Ever felt like you needed a hot fudge sundae or a bag of sour cream and onion chips? You’re not alone. Whether it’s to gain a burst of energy or some comfort after a bad day, craving (and eating) specific foods is common—especially among women. Consider the long view: Experts suggest that our bodies are programmed to seek out high-calorie foods, as our ancestors did when sustenance was scarce. No wonder snacking can be a source of stress and weight gain. But you can change that!
Here are three common food craving profiles. Do you always reach for something sweet, or is salty more your style? Is your number one requirement a snack with amazing crunch? Read on and find some healthy alternatives to traditional pitfalls. You’ll be amazed by how satisfyingly sweet, salty, and crunchy good-for-you foods can be.
Your snack of choice is crispy, crunchy, and anything fried. Instead of seeking out the traditional (potato chips or corn chips loaded with saturated fat), opt for a high-fiber snack. Whole-grain pretzels or a handful of toasted mixed nuts fit the bill. So can crispy whole-grain crackers. Baked pita chips are another fun choice. You can even make your own: Cut whole-wheat pita bread into eight triangles. Place triangles on a cookie sheet, brush with olive oil, and bake for about seven minutes at 400º. (Watch carefully to avoid burning.)
A cup of low-sugar, high-fiber cereal (without milk) can satisfy the need to crunch. Sliced veggies are another great option. Carrot sticks and sliced bell peppers are full of vitamins and flavor but low in calories.
It’s the middle of the afternoon. You’re tired and in desperate need of energy. You crave something sweet—preferably a gooey candy bar. Stop! You can snack smarter. Sugar contains few nutrients but plenty of calories. You initially may feel energized, but shortly afterwards you’ll be left with a sugar crash, leaving you hungry and craving more. The reason this happens is sugar and other refined sweeteners are digested rapidly.

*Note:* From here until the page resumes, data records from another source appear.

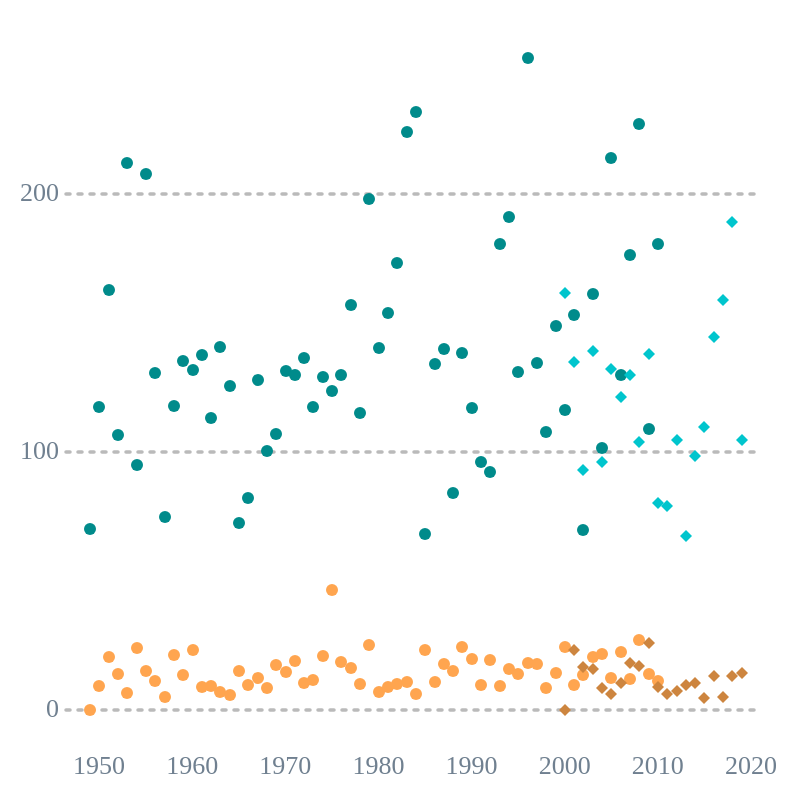
<!DOCTYPE html>
<html lang="en">
<head>
<meta charset="utf-8">
<title>Scatter chart, 1949 to 2019</title>
<style>
:root {
  --paper: #ffffff;
  --label: #708090;
  --grid: #bababa;
  --teal: #008b8b;
  --cyan: #00c5cd;
  --orange: #ffa54f;
  --bronze: #cd853f;
}
* { box-sizing: border-box; }
body { margin: 0; background: var(--paper); overflow: hidden; }
.chart {
  position: relative;
  width: 800px;
  height: 800px;
  overflow: hidden;
  background: var(--paper);
  color: var(--label);
  font: 26px/30px "Liberation Serif", serif;
}
.plot { position: absolute; inset: 0; display: block; }
.grid-lines { stroke: var(--grid); stroke-width: 3.5; stroke-linecap: round; stroke-dasharray: 4 8; }
.teal { fill: var(--teal); }
.cyan { fill: var(--cyan); }
.orange { fill: var(--orange); }
.bronze { fill: var(--bronze); }
.y-axis {
  position: absolute;
  left: 0;
  top: 178px;
  width: 59px;
  height: 546px;
  display: flex;
  flex-direction: column;
  justify-content: space-between;
  text-align: right;
}
.x-axis {
  position: absolute;
  left: 52.5px;
  top: 751px;
  width: 745px;
  display: grid;
  grid-template-columns: repeat(8, 1fr);
  text-align: center;
}
</style>
</head>
<body>
<main class="chart">
<svg class="plot" width="800" height="800" viewBox="0 0 800 800" role="img" aria-label="Scatter plot of four series by year">
<defs>
<circle id="dot" r="6"/>
<polygon id="diamond" points="0,-6 6,0 0,6 -6,0"/>
</defs>
<g class="grid-lines">
<line x1="66" y1="194" x2="762" y2="194"/>
<line x1="66" y1="452" x2="762" y2="452"/>
<line x1="66" y1="710" x2="762" y2="710"/>
</g>
<g class="teal">
<use href="#dot" x="90" y="529"/>
<use href="#dot" x="99" y="407"/>
<use href="#dot" x="109" y="290"/>
<use href="#dot" x="118" y="435"/>
<use href="#dot" x="127" y="163"/>
<use href="#dot" x="137" y="465"/>
<use href="#dot" x="146" y="174"/>
<use href="#dot" x="155" y="373"/>
<use href="#dot" x="165" y="517"/>
<use href="#dot" x="174" y="406"/>
<use href="#dot" x="183" y="361"/>
<use href="#dot" x="193" y="370"/>
<use href="#dot" x="202" y="355"/>
<use href="#dot" x="211" y="418"/>
<use href="#dot" x="220" y="347"/>
<use href="#dot" x="230" y="386"/>
<use href="#dot" x="239" y="523"/>
<use href="#dot" x="248" y="498"/>
<use href="#dot" x="258" y="380"/>
<use href="#dot" x="267" y="451"/>
<use href="#dot" x="276" y="434"/>
<use href="#dot" x="286" y="371"/>
<use href="#dot" x="295" y="375"/>
<use href="#dot" x="304" y="358"/>
<use href="#dot" x="313" y="407"/>
<use href="#dot" x="323" y="377"/>
<use href="#dot" x="332" y="391"/>
<use href="#dot" x="341" y="375"/>
<use href="#dot" x="351" y="305"/>
<use href="#dot" x="360" y="413"/>
<use href="#dot" x="369" y="199"/>
<use href="#dot" x="379" y="348"/>
<use href="#dot" x="388" y="313"/>
<use href="#dot" x="397" y="263"/>
<use href="#dot" x="407" y="132"/>
<use href="#dot" x="416" y="112"/>
<use href="#dot" x="425" y="534"/>
<use href="#dot" x="435" y="364"/>
<use href="#dot" x="444" y="349"/>
<use href="#dot" x="453" y="493"/>
<use href="#dot" x="462" y="353"/>
<use href="#dot" x="472" y="408"/>
<use href="#dot" x="481" y="462"/>
<use href="#dot" x="490" y="472"/>
<use href="#dot" x="500" y="244"/>
<use href="#dot" x="509" y="217"/>
<use href="#dot" x="518" y="372"/>
<use href="#dot" x="528" y="58"/>
<use href="#dot" x="537" y="363"/>
<use href="#dot" x="546" y="432"/>
<use href="#dot" x="556" y="326"/>
<use href="#dot" x="565" y="410"/>
<use href="#dot" x="574" y="315"/>
<use href="#dot" x="583" y="530"/>
<use href="#dot" x="593" y="294"/>
<use href="#dot" x="602" y="448"/>
<use href="#dot" x="611" y="158"/>
<use href="#dot" x="621" y="375"/>
<use href="#dot" x="630" y="255"/>
<use href="#dot" x="639" y="124"/>
<use href="#dot" x="649" y="429"/>
<use href="#dot" x="658" y="244"/>
</g>
<g class="orange">
<use href="#dot" x="90" y="710"/>
<use href="#dot" x="99" y="686"/>
<use href="#dot" x="109" y="657"/>
<use href="#dot" x="118" y="674"/>
<use href="#dot" x="127" y="693"/>
<use href="#dot" x="137" y="648"/>
<use href="#dot" x="146" y="671"/>
<use href="#dot" x="155" y="681"/>
<use href="#dot" x="165" y="697"/>
<use href="#dot" x="174" y="655"/>
<use href="#dot" x="183" y="675"/>
<use href="#dot" x="193" y="650"/>
<use href="#dot" x="202" y="687"/>
<use href="#dot" x="211" y="686"/>
<use href="#dot" x="220" y="692"/>
<use href="#dot" x="230" y="695"/>
<use href="#dot" x="239" y="671"/>
<use href="#dot" x="248" y="685"/>
<use href="#dot" x="258" y="678"/>
<use href="#dot" x="267" y="688"/>
<use href="#dot" x="276" y="665"/>
<use href="#dot" x="286" y="672"/>
<use href="#dot" x="295" y="661"/>
<use href="#dot" x="304" y="683"/>
<use href="#dot" x="313" y="680"/>
<use href="#dot" x="323" y="656"/>
<use href="#dot" x="332" y="590"/>
<use href="#dot" x="341" y="662"/>
<use href="#dot" x="351" y="668"/>
<use href="#dot" x="360" y="684"/>
<use href="#dot" x="369" y="645"/>
<use href="#dot" x="379" y="692"/>
<use href="#dot" x="388" y="687"/>
<use href="#dot" x="397" y="684"/>
<use href="#dot" x="407" y="682"/>
<use href="#dot" x="416" y="694"/>
<use href="#dot" x="425" y="650"/>
<use href="#dot" x="435" y="682"/>
<use href="#dot" x="444" y="664"/>
<use href="#dot" x="453" y="671"/>
<use href="#dot" x="462" y="647"/>
<use href="#dot" x="472" y="659"/>
<use href="#dot" x="481" y="685"/>
<use href="#dot" x="490" y="660"/>
<use href="#dot" x="500" y="686"/>
<use href="#dot" x="509" y="669"/>
<use href="#dot" x="518" y="674"/>
<use href="#dot" x="528" y="663"/>
<use href="#dot" x="537" y="664"/>
<use href="#dot" x="546" y="688"/>
<use href="#dot" x="556" y="673"/>
<use href="#dot" x="565" y="647"/>
<use href="#dot" x="574" y="685"/>
<use href="#dot" x="583" y="675"/>
<use href="#dot" x="593" y="657"/>
<use href="#dot" x="602" y="654"/>
<use href="#dot" x="611" y="678"/>
<use href="#dot" x="621" y="652"/>
<use href="#dot" x="630" y="679"/>
<use href="#dot" x="639" y="640"/>
<use href="#dot" x="649" y="674"/>
<use href="#dot" x="658" y="681"/>
</g>
<g class="cyan">
<use href="#diamond" x="565" y="293"/>
<use href="#diamond" x="574" y="362"/>
<use href="#diamond" x="583" y="470"/>
<use href="#diamond" x="593" y="351"/>
<use href="#diamond" x="602" y="462"/>
<use href="#diamond" x="611" y="369"/>
<use href="#diamond" x="621" y="397"/>
<use href="#diamond" x="630" y="375"/>
<use href="#diamond" x="639" y="442"/>
<use href="#diamond" x="649" y="354"/>
<use href="#diamond" x="658" y="503"/>
<use href="#diamond" x="667" y="506"/>
<use href="#diamond" x="677" y="440"/>
<use href="#diamond" x="686" y="536"/>
<use href="#diamond" x="695" y="456"/>
<use href="#diamond" x="704" y="427"/>
<use href="#diamond" x="714" y="337"/>
<use href="#diamond" x="723" y="300"/>
<use href="#diamond" x="732" y="222"/>
<use href="#diamond" x="742" y="440"/>
</g>
<g class="bronze">
<use href="#diamond" x="565" y="710"/>
<use href="#diamond" x="574" y="650"/>
<use href="#diamond" x="583" y="667"/>
<use href="#diamond" x="593" y="669"/>
<use href="#diamond" x="602" y="688"/>
<use href="#diamond" x="611" y="694"/>
<use href="#diamond" x="621" y="683"/>
<use href="#diamond" x="630" y="663"/>
<use href="#diamond" x="639" y="666"/>
<use href="#diamond" x="649" y="643"/>
<use href="#diamond" x="658" y="687"/>
<use href="#diamond" x="667" y="694"/>
<use href="#diamond" x="677" y="691"/>
<use href="#diamond" x="686" y="685"/>
<use href="#diamond" x="695" y="683"/>
<use href="#diamond" x="704" y="698"/>
<use href="#diamond" x="714" y="676"/>
<use href="#diamond" x="723" y="697"/>
<use href="#diamond" x="732" y="676"/>
<use href="#diamond" x="742" y="673"/>
</g>
</svg>
<div class="y-axis"><span>200</span><span>100</span><span>0</span></div>
<div class="x-axis"><span>1950</span><span>1960</span><span>1970</span><span>1980</span><span>1990</span><span>2000</span><span>2010</span><span>2020</span></div>
</main>
</body>
</html>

They release large amounts of glucose into the bloodstream quickly. This triggers the release of insulin and other hormones, which convert excess sugar into fat. And that’s something no one wants more of.
Fortunately, nature has many sweet snacks to satisfy. The sweetest, perhaps, are raisins. But you might prefer dried cranberries, cherries, plums, or apricots. Combine your favorite dried fruit with some crunchy almonds or walnuts, and you have a snack that balances proteins and carbs to naturally fuel you and satisfy that sweet tooth. Fresh fruit is another sweet choice. Or go ahead and indulge in a single square of high-quality dark chocolate—its antioxidants make it healthy in small amounts.
If you thirst for something sweet, add a splash of 100 percent fruit juice to seltzer. Or squeeze fresh lemon and a drop or two of liquid stevia (a zero-calorie herbal sweetener) into water.
Chips and dips, packaged popcorn, processed cheese and crackers—anything with salt and you’re there. Salt is used as a natural flavor booster, but this is definitely one case where a little goes a long way. Americans consume twice as much salt on a daily basis as we should. Too much sodium has been linked to high blood pressure, heart attacks, and strokes.
Reading food labels can help you cut your intake. The new Dietary Guidelines for Americans recommend reducing daily sodium intake to less than 2,300 milligrams (mg). Half of the U.S. population should be getting even less—1,500 mg a day. Look for low-sodium alternatives to your favorite snacks such as baked corn chips or crackers made with herbs, seeds, and other interesting ingredients. Pop your own popcorn; season it with spices like cumin or chili powder or a touch of Parmesan cheese. It may take awhile for your taste buds to get used to less sodium. Start by using small amounts of sea salt, Kosher salt, or low-sodium soy sauce. These all have more punch than table salt.